Modern feminism does not seem to be what it once was. The definition of feminism is “the advocacy of women’s rights on the ground of the equality of the sexes.”
The problem is, feminism does not seem to share the idea of equality when it comes to the discussion of domestic violence. Feminism drives to keep this a gendered topic. To exclude anyone that can upset the narrative. To silence, humiliate and oppress anyone that upsets their little world where only females can be victims.
They have been very effective at keeping men and lesbians silent on this topic. And I believe I have formulated a very in-depth description on how they have achieved this.
Below are the tactics of modern feminism to maintain the narrative.
Only discuss females.
Feminism saturates the media. I don’t think that anyone is oblivious to that fact. When the topic of domestic or intimate partner violence is raised in the media, it is heavily pushed to be displayed as a female only issue. “Violence against women” is the phrase that is now nearly overused in discussing this topic.
Describe feminism as a positive movement.

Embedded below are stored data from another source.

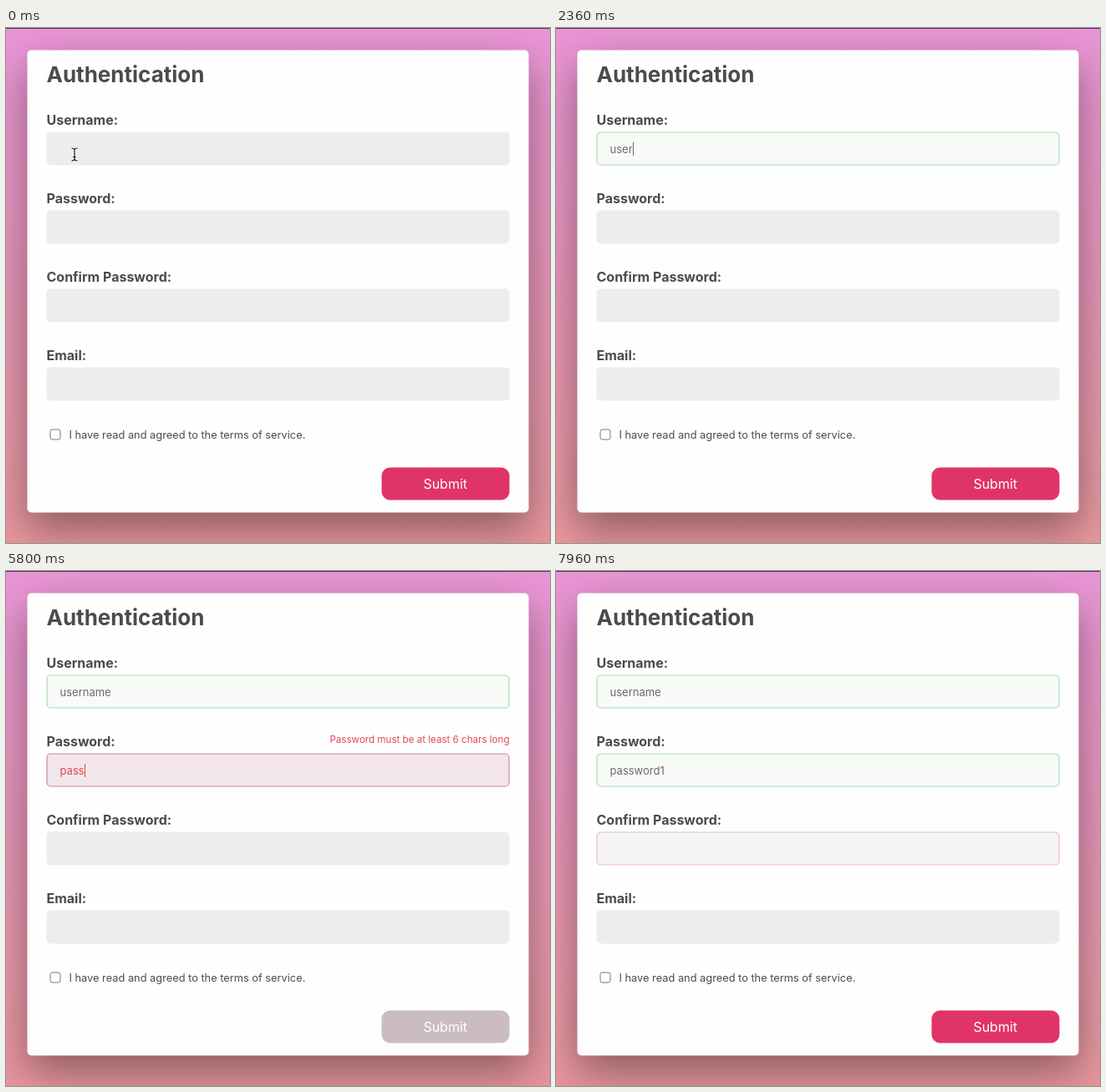
Animation of 651x617 px, one loop 8 s. Source, as an HTML page with a canvas:

```html
<!DOCTYPE html>
<html lang="en">
<head>
<meta charset="utf-8">
<title>Authentication form</title>
<style>
html, body { margin: 0; width: 100%; height: 100%; overflow: hidden; }
canvas { display: block; }
</style>
</head>
<body>
<canvas id="stage" width="651" height="617"></canvas>
<script>
const ctx = document.getElementById('stage').getContext('2d');
const LOOP = 8000, TICK = 40, FADE = 200, BLINK = 485;
const INK = [75, 75, 79], RED = '#e04850', ORANGE = '#e0a53f';

// Field looks: background, border, text
const looks = {
  idle: [[237, 237, 237], [237, 237, 237], [106, 106, 106]],
  focus: [[245, 245, 245], [240, 180, 228], [106, 106, 106]],
  error: [[242, 230, 234], [209, 141, 138], [216, 72, 72]],
  weak: [[243, 237, 230], [220, 184, 112], [226, 164, 60]],
  valid: [[247, 250, 247], [168, 219, 174], [106, 106, 106]]
};
const button = { on: [[224, 52, 104]], off: [[203, 188, 193]] };

const fields = [
  {
    label: 'Username:', value: 'username',
    keys: [1720, 1960, 2160, 2320, 2600, 2800, 2960, 3160],
    states: [[60, 'focus'], [1720, 'error'], [2160, 'valid']],
    carets: [105], blur: 3760,
    notes: [[1720, 2160, 'Username must be at least 3 chars long', RED]]
  },
  {
    label: 'Password:', value: 'password1',
    keys: [5280, 5400, 5520, 5800, 5960, 6160, 6280, 6400, 6880],
    states: [[3760, 'focus'], [5280, 'error'], [6160, 'weak'], [6880, 'valid']],
    carets: [3795], blur: 7380,
    notes: [
      [5280, 6160, 'Password must be at least 6 chars long', RED],
      [6160, 6880, 'Password is weak, Maybe add a number?', ORANGE]
    ]
  },
  {
    label: 'Confirm Password:', value: '', keys: [],
    states: [[7380, 'focus']], carets: [7460], blur: LOOP, notes: []
  },
  { label: 'Email:', value: '', keys: [], states: [], carets: [], blur: 0, notes: [] }
];
const buttonStates = [[1720, 'off'], [2160, 'on'], [5280, 'off'], [6160, 'on']];

const rgb = c => `rgb(${c.map(Math.round).join()})`;
const mix = (a, b, k) => a.map((v, i) => v + (b[i] - v) * k);

// CSS "ease": cubic-bezier(.25, .1, .25, 1)
function ease(x) {
  if (x <= 0 || x >= 1) return x <= 0 ? 0 : 1;
  const bezier = (a, b, s) => 3 * a * s * (1 - s) ** 2 + 3 * b * s * s * (1 - s) + s ** 3;
  let low = 0, high = 1;
  for (let i = 0; i < 20; i++) {
    const mid = (low + high) / 2;
    if (bezier(0.25, 0.25, mid) < x) low = mid; else high = mid;
  }
  return bezier(0.1, 1, low);
}

function lookAt(states, palette, initial, t) {
  let look = palette[initial];
  for (const [start, name] of states) {
    const k = ease((t - start) / FADE);
    look = look.map((c, i) => mix(c, palette[name][i], k));
  }
  return look;
}

function box(x, y, w, h, r, fill, stroke, width = 1) {
  ctx.beginPath();
  ctx.roundRect(x, y, w, h, r);
  if (fill) { ctx.fillStyle = fill; ctx.fill(); }
  if (stroke) { ctx.strokeStyle = stroke; ctx.lineWidth = width; ctx.stroke(); }
}

function text(str, x, y, size, color, weight = 400, align = 'left') {
  ctx.font = `${weight} ${size}px Inter, sans-serif`;
  ctx.textAlign = align;
  ctx.fillStyle = color;
  ctx.fillText(str, x, y);
}

function drawPage() {
  const sky = ctx.createLinearGradient(0, 0, 0, 617);
  sky.addColorStop(0, '#e995d6');
  sky.addColorStop(1, '#e8979c');
  ctx.fillStyle = sky;
  ctx.fillRect(0, 0, 651, 617);
  ctx.save();
  ctx.shadowColor = 'rgba(0,0,0,.4)';
  ctx.shadowBlur = 50;
  ctx.shadowOffsetY = 20;
  box(25.5, 26.5, 600, 554, 5, '#fefefe');
  ctx.restore();
  ctx.fillStyle = '#4b3c4b';
  ctx.fillRect(0, 0, 651, 1);
  text('Authentication', 48.5, 64.5, 26, rgb(INK), 700);
  box(53, 481, 12, 12, 2.5, '#fff', '#767676');
  text('I have read and agreed to the terms of service.', 75.5, 491.5, 12.8, rgb(INK));
}

function drawField(field, index, t) {
  const top = 124.5 + index * 94;
  const [back, border, ink] = lookAt(field.states, looks, 'idle', t);
  text(field.label, 48.5, top - 9, 16, rgb(INK), 700);
  box(49, top + 0.5, 553, 39, 4.5, rgb(back), rgb(border), 1.2);

  const typed = field.value.slice(0, field.keys.filter(k => k <= t).length);
  text(typed, 64.5, top + 25, 13, rgb(ink));

  const resets = [...field.carets, ...field.keys].filter(k => k <= t);
  if (resets.length && t < field.blur) {
    const phase = Math.floor((t - resets[resets.length - 1]) / BLINK);
    if (phase % 2 === 0) {
      const x = Math.round(64.5 + ctx.measureText(typed).width);
      ctx.fillRect(x, top + 12.5, 1, 16);
    }
  }
  for (const [from, to, note, color] of field.notes) {
    if (t >= from && t < to) text(note, 602.5, top - 13, 11.6, color, 400, 'right');
  }
}

function drawPointer(x, y) {
  ctx.beginPath();
  ctx.moveTo(x - 3.5, y - 7.5);
  ctx.quadraticCurveTo(x, y - 7.5, x, y - 5);
  ctx.lineTo(x, y + 5);
  ctx.quadraticCurveTo(x, y + 7.5, x - 3.5, y + 7.5);
  ctx.moveTo(x + 3.5, y - 7.5);
  ctx.quadraticCurveTo(x, y - 7.5, x, y - 5);
  ctx.moveTo(x, y + 5);
  ctx.quadraticCurveTo(x, y + 7.5, x + 3.5, y + 7.5);
  ctx.moveTo(x - 2, y + 3);
  ctx.lineTo(x + 2, y + 3);
  for (const [color, width] of [['#fff', 3], ['#161616', 1.2]]) {
    ctx.strokeStyle = color;
    ctx.lineWidth = width;
    ctx.stroke();
  }
}

function draw(now) {
  const t = Math.floor(now % LOOP / TICK) * TICK;
  drawPage();
  fields.forEach((field, i) => drawField(field, i, t));
  const [fill] = lookAt(buttonStates, button, 'on', t);
  box(449.5, 526.5, 153, 39, 10, rgb(fill));
  text('Submit', 525.7, 551.5, 16, '#fff', 400, 'center');
  if (t < 80) drawPointer(82, 151.5);
  else if (t < 1720) drawPointer(81, 152.5);
}

const started = performance.now();
function loop() {
  draw(performance.now() - started);
  requestAnimationFrame(loop);
}
loop();
</script>
</body>
</html>
```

Feminism likes to describe itself as a movement that brings about positive changes, and whilst empowering women is a good thing, doing it at the expense of men is not. And by silencing male victims, you are disempowering men. However, by promoting itself as a positive movement, has the effect of making people reluctant to question the motives of feminism.
Demonise those who raise awareness for male victims.
The term MRA (Mens rights activist) was coined by men to support male victims of domestic violence. However, feminism has turned this word into a nasty, distasteful word. Being an MRA is akin to being a ‘rapist’, or a ‘Nazi’.
This has the effect of people not wanting to be a part of such a group, even though the group is fighting for exactly the same things that feminism is.
There are little to no discussions on male victims of domestic violence. When male victims are raised during the topic of female victims, feminists have derived the term “Whataboutery” to once again silence the discussion.
However, if men discuss male victims online, not discussing female victims is seen as sexist and misogynistic.
Misrepresent the statistics
Often you will see statistics about violence against women. However, they have been cleverly displayed to hide the whole truth of the matter.
There is a famous statistic “One in three women experience violence during their lifetime”. This statistic is often used in domestic violence discussions and would have you believe that one in three women experience violence from men.
However, this is not true. Over 25% of that number is violence against women, by other women. However, they do not make that known. This hides violence by women.
The same goes for children. Feminists often group women and children statistics together. Child statistics should be separated, however, feminists know if that was to be the case, that child victims of female violence will be shown. So how to overcome that? Group them together.
Blame everything on men.
Lesbians face the highest experiences of domestic violence, yet there are no men around? Feminism is currently working on how to overcome this problem, and the latest trials are to suggest that within lesbian relationships, there is usually one more masculine female that plays the male role. She is adopting patriarchal attitudes and this is the result of men.
There really is no way of men escaping the blame under feminism.These are only a small number of the tactics used by feminists to keep the topic focused entirely on women. It would appear, however, that many people are waking up to the very biased discussions society is having on this topic, and more people are asking to include ALL victims. What I suggest, is never to feel bad about discussing a victim of domestic violence. Regardless of the victim, or perpetrators gender. Victims need to be heard.If feminism is to survive, it needs to change its tactics and become more inclusive and share the spotlight with the other victims of domestic violence.Domestic violence awareness Australia